as Activision’s Little Computer People as far back as 1985. But this was the little standalone device that brought individual artificially intelligent digital characters to the masses. And if that makes your nostalgia gland twitch, you can still get a Tamagotchi even today – yep, Bandai still makes them.
23 Oculus Quest
The Quest brought VR gaming into the homes of non-geeks, allowing users to interact with downloadable games rather than just watching videos. Using its cameras and sensors, players could now safely walk around while being tracked virtually. With built-in ear-firing speakers and a pair of intuitive controllers included, the Quest made full-on VR affordable and consumer-friendly. Whether you think VR really is the future or just a fad, there’s no denying this product’s significance in freeing it from the tech-nerd ghetto.
22 Fitbit Flex
Fitbit’s first wrist-worn tracker looks good eight years on. In fact, some of us would probably still be wearing it today if we’d taken better care of the little plastic nugget that makes up the Flex’s brain. What

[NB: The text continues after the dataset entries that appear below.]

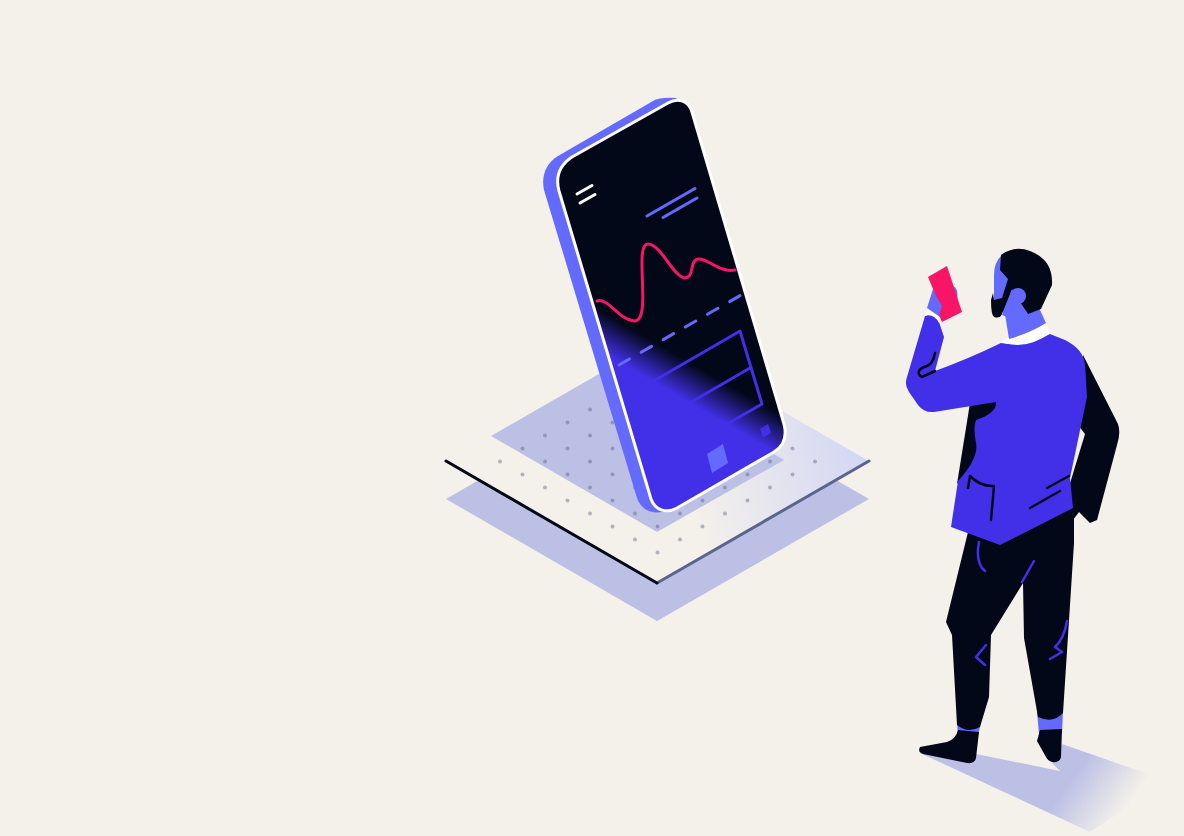
<!DOCTYPE html>
<html lang="en">
<head>
<meta charset="utf-8">
<title>Man looking at a giant phone chart</title>
<style>
:root {
  --cream: #f4f1ea;
  --ink: #020817;
  --blue: #4230e8;
  --periwinkle: #656aff;
  --lavender: #bcc0e5;
  --pink: #f91565;
  --slate: #5a648d;
  --white: #fff;
}
html, body { margin: 0; height: 100%; overflow: hidden; background: var(--cream); }
svg { display: block; width: 1184px; height: 836px; }
.cream { fill: var(--cream); }
.ink { fill: var(--ink); }
.blue { fill: var(--blue); }
.periwinkle { fill: var(--periwinkle); }
.lavender { fill: var(--lavender); }
.pink { fill: var(--pink); }
.white { fill: var(--white); }
.line { fill: none; stroke-width: 3; stroke-linecap: round; stroke-linejoin: round; }
.thin { stroke-width: 2.5; }
.line-ink { stroke: var(--ink); }
.line-blue { stroke: var(--blue); }
.line-periwinkle { stroke: var(--periwinkle); }
.line-pink { stroke: var(--pink); }
.line-white { stroke: var(--white); }
.line-slate { stroke: var(--slate); }
.dots { fill: #555a80; fill-opacity: .42; }
.stop-ink { stop-color: var(--ink); }
.stop-blue { stop-color: var(--blue); }
.stop-lavender { stop-color: var(--lavender); }
.clear { stop-opacity: 0; }
</style>
</head>
<body>
<svg viewBox="0 0 1184 836" role="img" aria-label="A man holding a pink card looks at a giant phone showing a chart">
  <defs>
    <linearGradient id="screen-fill" gradientUnits="userSpaceOnUse" x1="690" y1="362" x2="672" y2="393">
      <stop class="stop-ink" offset="0"/>
      <stop class="stop-blue" offset="1"/>
    </linearGradient>
    <linearGradient id="deck-tint" gradientUnits="userSpaceOnUse" x1="690" y1="500" x2="869" y2="461">
      <stop offset="0" stop-color="#d3d6f4" stop-opacity="0"/>
      <stop offset="1" stop-color="#d3d6f4"/>
    </linearGradient>
    <linearGradient id="man-shadow" gradientUnits="userSpaceOnUse" x1="1078" y1="770" x2="1128" y2="806">
      <stop class="stop-lavender" offset="0"/>
      <stop class="stop-lavender clear" offset="1"/>
    </linearGradient>
    <linearGradient id="panel-fade" gradientUnits="userSpaceOnUse" x1="655" y1="380" x2="745" y2="331">
      <stop class="stop-blue" offset="0"/>
      <stop class="stop-blue" offset="1"/>
    </linearGradient>
    <g id="dot-row">
      <circle r="2"/>
      <circle cx="22.5" cy="-13" r="2"/>
      <circle cx="45" cy="-26" r="2"/>
      <circle cx="67.5" cy="-39" r="2"/>
      <circle cx="90" cy="-52" r="2"/>
      <circle cx="112.5" cy="-65" r="2"/>
      <circle cx="135" cy="-78" r="2"/>
      <circle cx="157.5" cy="-91" r="2"/>
    </g>
  </defs>

  <rect class="cream" width="1184" height="836"/>

  <g id="platform">
    <polygon class="lavender" points="446,499 657,377 869,499 657,621"/>
    <polygon class="cream" points="446,461 657,339 869,461 657,583"/>
    <polygon fill="url(#deck-tint)" points="657,339 869,461 657,583"/>
    <polygon class="lavender" points="491,436 618,363 784,460 657,532"/>
    <g class="dots">
      <use href="#dot-row" x="500" y="461.5"/>
      <use href="#dot-row" x="522.5" y="474.5"/>
      <use href="#dot-row" x="545" y="487.5"/>
      <use href="#dot-row" x="567.5" y="500.5"/>
      <use href="#dot-row" x="590" y="513.5"/>
      <use href="#dot-row" x="612.5" y="526.5"/>
      <use href="#dot-row" x="635" y="539.5"/>
      <use href="#dot-row" x="657.5" y="552.5"/>
    </g>
    <path class="line line-slate" d="M657 583L869 461"/>
    <path class="line line-ink" d="M446 461L657 583"/>
  </g>

  <g id="phone">
    <path class="periwinkle" d="M544 190C541 176 546 163 558 156L653 101Q660 97 676 98L690 112L668 511Q644 517 637 498Z"/>
    <path fill="url(#screen-fill)" class="screen" stroke="#fff" stroke-width="3" d="M559 191C555 176 560 165 572 157L668 103C678 97 689 101 692 112L784 424C787 436 784 446 774 452L677 508C666 514 655 510 651 499Z"/>
    <path class="line line-white" d="M577 194L592 185.500M580 203L595 194.500"/>
    <path class="line line-periwinkle" d="M647 216L695 188.500M663 217.500L697 198"/>
    <path class="line line-pink" d="M597 301C608 297 619 320 634 321C653 322 633 244 648 244C661 244 674 278 685 278C695 277 689 259 699 259C709 259 720 273 735 270"/>
    <path class="line line-periwinkle" stroke-dasharray="12 13.500" d="M619 365L742 294.500"/>
    <path class="line line-blue" stroke-linejoin="miter" d="M652 382L740 331L762 404L722 427M688 404L750 368"/>
    <polygon class="periwinkle" points="707,454 723,444 728,463 712,473"/>
    <polygon class="blue" points="760,429 768,424 771,433 763,438"/>
  </g>

  <g id="ground-shadow">
    <polygon fill="url(#man-shadow)" points="920,753 976,754 1060,771 1052,763 1062,744 1168,781 1090,832"/>
  </g>

  <g id="man">
    <g id="legs">
      <polygon class="periwinkle" points="957,722 981,722 978,736 958,736"/>
      <polygon class="periwinkle" points="1037,712 1063,710 1062,734 1039,734"/>
      <path class="ink" d="M968 532L1074 505V543L1063 713Q1053 724 1038 717L1024 638L1023 583L991 635L989 697L980 727Q968 734 957 725L952 635L946 622Z"/>
      <path class="ink" d="M958 730L979 732L976 758Q975 764 967 763L923 754Q917 752 920 747L947 742Q956 739 958 730Z"/>
      <path class="ink" d="M1040 730L1062 729L1061 757Q1060 763 1052 762Q1048 761 1046 757L1037 741Z"/>
      <path class="line line-blue thin" d="M979 542Q975 563 985 571M1034 561L1022 582M986 645L976 657L985 665M1067 621Q1064 639 1055 647L1062 652L1050 659"/>
    </g>

    <path id="right-arm" class="ink" d="M1083 355L1118 424Q1121 433 1117 445L1097 520L1090 523L1079 512L1073 520L1068 490L1085 434L1078 425Z"/>

    <g id="jacket">
      <path class="ink" d="M970 403L997 396L1000 440L957 484Z"/>
      <path class="blue" d="M925 316Q934 311 939 322L944 337L935 371Q968 359 1001 343Q1026 348 1050 334L1065 340Q1083 349 1085 364L1087 397L1070 478L1073 508L1000 545L951 527L958 481Q979 458 976 443Q973 427 976 420Q997 413 996 402L934 412Q924 413 918 405L909 392Q904 385 907 377Z"/>
      <path class="line line-ink thin" d="M935 353Q933 364 927 366Q917 369 919 374Q921 378 924 376L935 371M968 488L970 476Q981 487 994 486L991 520M1047 488L1069 476M1030 508L1060 491"/>
    </g>

    <g id="head">
      <path class="white" d="M1001 342L1009 337L1045 321L1050 333Q1026 351 1001 342Z"/>
      <path class="periwinkle" d="M994 275Q994 262 1002 255L1030 270L1040 310L1046 323Q1030 333 1009 339L1005 314L994 300Z"/>
      <path class="ink" d="M1001 255Q1015 245 1030 251C1045 257 1053 267 1052 285L1041 309L1028 314L1020 303L1012 289L1002 314Q1000 319 994 317Q991 315 991 300L993 293L994 300L1002 298L1008 279L1000 270Z"/>
      <circle class="periwinkle" cx="1018" cy="296" r="8"/>
      <path class="periwinkle" d="M1011 294L1002 315L1014 320L1028 314L1020 302Z"/>
    </g>

    <g id="card-hand">
      <path class="white" d="M924 316L929 307L942 316L939 323Q934 313 924 316Z"/>
      <path class="periwinkle" d="M933 289L927 308L940 317L957 301Q959 288 953 286Z"/>
      <path class="pink" d="M928 277L947 266L962 312L942 322L939 315L942 306L936 296Z"/>
    </g>
  </g>
</svg>
</body>
</html>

did it do? Well, five little LED pips showed how close you were to reaching your daily steps goal, while
it also offered silent alarms and sleep tracking… and that’s pretty much it. Back in the day some complained it was too plain, but you could still probably sell something like this on Kickstarter as a new kind of minimalist mindful wearable.
21 Sonos Play 1
The Play:1 sang its way into our living rooms in 2013 as the most affordable Sonos speaker. Delivering the same high-quality audio we’d already come to expect from the company, it made Sonos an everyday brand. With the ability to play over Wi-Fi, Sonos’s own network and Spotify Connect, this was a speaker designed for those embracing the smart home. It could cater to only-slightly-slumming-it audiophiles too, with stereo tech to hook multiple speakers up together. The Play:1 was the ideal entry-level blaster for music streamers.
20 Motorola Razr V3
It’s hard to properly appreciate the Motorola Razr V3 without unsticking your head from 2021. Let’s go back to 2004, when normal folk weren’t obsessed with phones. Alright, they were texting away like thumb-zombies, but the handsets themselves were little more than tools.
That changed with this flipper, which turned around Motorola’s fortunes by shifting 130 million units. The Razr starred in more TV shows and movies than just about any other gadget of the era, and it deserved that spotlight: its elegant curves, anodised aluminium shell, metal touchpad and slim profile changed how we look at phones.
The Razr V3 wasn’t expected to be a big seller, as it cost upwards of £400. That seemed absolutely loads at the time, but what’s mere money in the face of pocketable design sorcery?
Nokia 9500 Communicator
Smartphones didn’t start with the iPhone. Nokia had long been producing handsets with proper keyboards, and its Communicator series is a key step on the road to modern phones like the one you’ve just dropped. Whoops!
The original 9000 Communicator came to market in August 1996, just a few months before Stuff was born. But it’s the 9500 of eight years later, a brilliant device, that’s made our list. It had two displays – a standard phone screen on the outside and a wider ‘work’ one inside – and featured a browser based on Opera that could work with both WAP and HTML, as well as running Java apps and Nokia’s Office-compatible software.
Of course, Nokia wasn’t alone in creating pre-smartphone smart phones – but for their time, the Communicators were highly capable devices indeed.